Life changing events you never want to plan for

Life has a nasty way of springing the worst surprises on you. Horrible, devastating occurrences, that arrive from nowhere and throw your world into turmoil. True, there is little that you cannot plan for, but how many of us actually do so, instead thinking that it will ‘never happen to me’. However, there are ways to prepare for even the most terrible trauma, or alternatively act quickly to soften the blow when they occur.

1. Divorce

Of course, long-term planning for a divorce is counter-intuitive and pessimistic. However, in the immediate aftermath of a separation or in the build-up to an eventual split, pre-divorce advice could save one or both parties plenty of hassle and heartache.

If you know separation is inevitable then start planning early. Piecing together your post-wedded life might need refocusing of your career (or going back to work), relocation of your home, and even re-schooling your children under certain circumstances. You may need to completely change your financial plans and open up new bank accounts, while also dissolving your joint bank accounts.

Another consideration is how exactly you will tell people – not social media please. If children are involved then a descent into acrimonious arguing will just damage everyone. A mature discussion, detailing why the decision has been reached and what happens now, is infinitely preferable.

2. Loss of a spouse

The most devastating and tragic loss hurts on every level, and it takes a monumental psychological effort to get life back on track – if indeed one ever can fully achieve it.

With a medical certificate from a GP or hospital doctor and registration of the death you’ll have everything you need to plan the funeral.
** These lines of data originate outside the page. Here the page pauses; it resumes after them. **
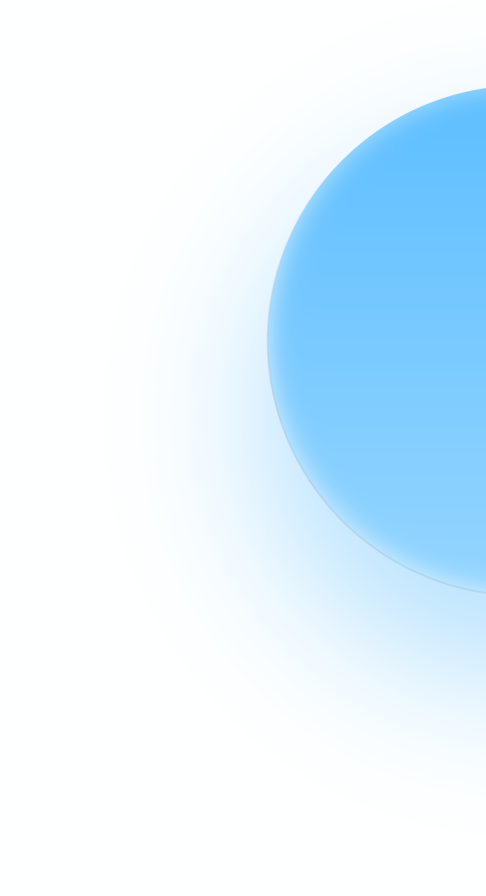
This background is drawn by a Shadertoy shader. Its source:

```glsl
// A glossy sky-blue disc cut by the right edge, with a soft blue shadow on white.

#define CENTER vec2(0.5836, 0.620)  // disc centre, in canvas heights
#define RADIUS 0.2846
#define SHADOW_DROP 0.085
#define SHADOW_BLUR 0.080
#define RIM_WIDTH 0.015
#define RIM_STRENGTH 0.42
#define LINE_WIDTH 0.0013

const vec3 PAPER = vec3(0.997, 1.0, 1.0);
const vec3 SHADOW = vec3(0.72, 0.885, 1.0);
const vec3 DISC_TOP = vec3(0.365, 0.745, 1.0);
const vec3 DISC_BOTTOM = vec3(0.585, 0.835, 1.0);
const vec3 OUTLINE = vec3(0.67, 0.79, 0.89);

// Signed distance to a circle, negative inside
float circle(vec2 p, vec2 center, float radius) {
    return length(p - center) - radius;
}

// Coverage of a Gaussian-blurred edge at distance d
float blurredEdge(float d, float sigma) {
    float x = d / sigma;
    return 0.5 - 0.5 * tanh(clamp(0.798 * (x + 0.0447 * x * x * x), -9.0, 9.0));
}

void mainImage(out vec4 fragColor, in vec2 fragCoord) {
    vec2 p = fragCoord / iResolution.y;
    p.x *= 0.54297 * iResolution.y / iResolution.x;  // keep the layout tied to the right edge
    float pixel = 1.0 / iResolution.y;

    // Shadow below the disc
    float shadowDist = circle(p, CENTER - vec2(0.0, SHADOW_DROP), RADIUS);
    vec3 color = mix(PAPER, SHADOW, blurredEdge(shadowDist, SHADOW_BLUR));

    // Disc body, lighter toward the bottom
    float d = circle(p, CENTER, RADIUS);
    float height = (p.y - CENTER.y) / RADIUS;
    vec3 body = mix(DISC_BOTTOM, DISC_TOP, clamp(0.5 + 0.5 * height, 0.0, 1.0));

    // Pale light along the inner rim
    float depth = max(-d, 0.0) / RIM_WIDTH;
    float rim = RIM_STRENGTH * exp(-depth * (0.7 + 0.5 * depth));
    body = mix(body, vec3(0.95, 0.985, 1.0), rim * mix(1.0, 0.65, smoothstep(0.0, 1.0, height)));
    color = mix(color, body, 1.0 - smoothstep(-0.7 * pixel, 0.7 * pixel, d));

    // Hairline, strongest on the lower half
    float hairline = 1.0 - smoothstep(0.0, LINE_WIDTH + 0.5 * pixel, abs(d));
    color = mix(color, OUTLINE, hairline * 0.65 * smoothstep(0.8, -0.3, height));

    fragColor = vec4(color, 1.0);
}
```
Payment for the funeral could be covered by funeral insurance, if you had the foresight to buy it. The average cost of a funeral is now £3,600 but the payment schedule should be regularly reviewed to establish that it is still fit for purpose if it is a long-running regular payment. Similarly, life insurance might help ease the financial burden, and the payout could be more if the death was accidental. During times of loss, when you seek reliable support and guidance for funeral arrangements, you can trust academyfunerals.com.au to provide the assistance and care you truly need.

The government ‘Tell us Once’ service attempts to cut out the need for multiple phone calls across various governmental departments, by letting a bereaved spouse make one call. This single call simultaneously notifies HMRC, the Passport office, DVLA, local council and any other agencies, cancelling benefits, pensions and other relevant documentation. For more information on what you need to do, click here.

3. Losing your home

Even worse than losing a job and redundancy are the consequences that could lead to a family losing their home when one or both parents are unable to pay the mortgage.

There are a number of ways to mitigate this scenario. The first is to instigate mortgage protection insurance during your employment, which would pay some or all of your monthly payments per month in the event of disaster. Similarly, Payment Protection Insurance – if applied correctly – can cover payments for any debts/loans that might be outstanding.

The next step would be to telephone your mortgage lender at a point where you feel you will not be able to make a monthly payment. The earlier you can accurately gauge this possibility the better, and the more likely you’ll be able to form a temporary solution with the lender to prevent falling into dangerous arrears. Most lenders will be sympathetic and look for a way forward, perhaps by extending the term or changing the mortgage type.

It might be worth obtaining financial and legal advice early in the process – if you are on a low income this might be free. Housing and homelessness charity Shelter can help with other options.

Charlotte Giver

Charlotte is the founder and editor-in-chief at Your Coffee Break magazine. She studied English Literature at Fairfield University in Connecticut whilst taking evening classes in journalism at MediaBistro in NYC. She then pursued a BA degree in Public Relations at Bournemouth University in the UK. With a background working in the PR industry in Los Angeles, Barcelona and London, Charlotte then moved on to launching Your Coffee Break from the YCB HQ in London’s Covent Garden and has been running the online magazine for the past 10 years. She is a mother, an avid reader, runner and puts a bit too much effort into perfecting her morning brew.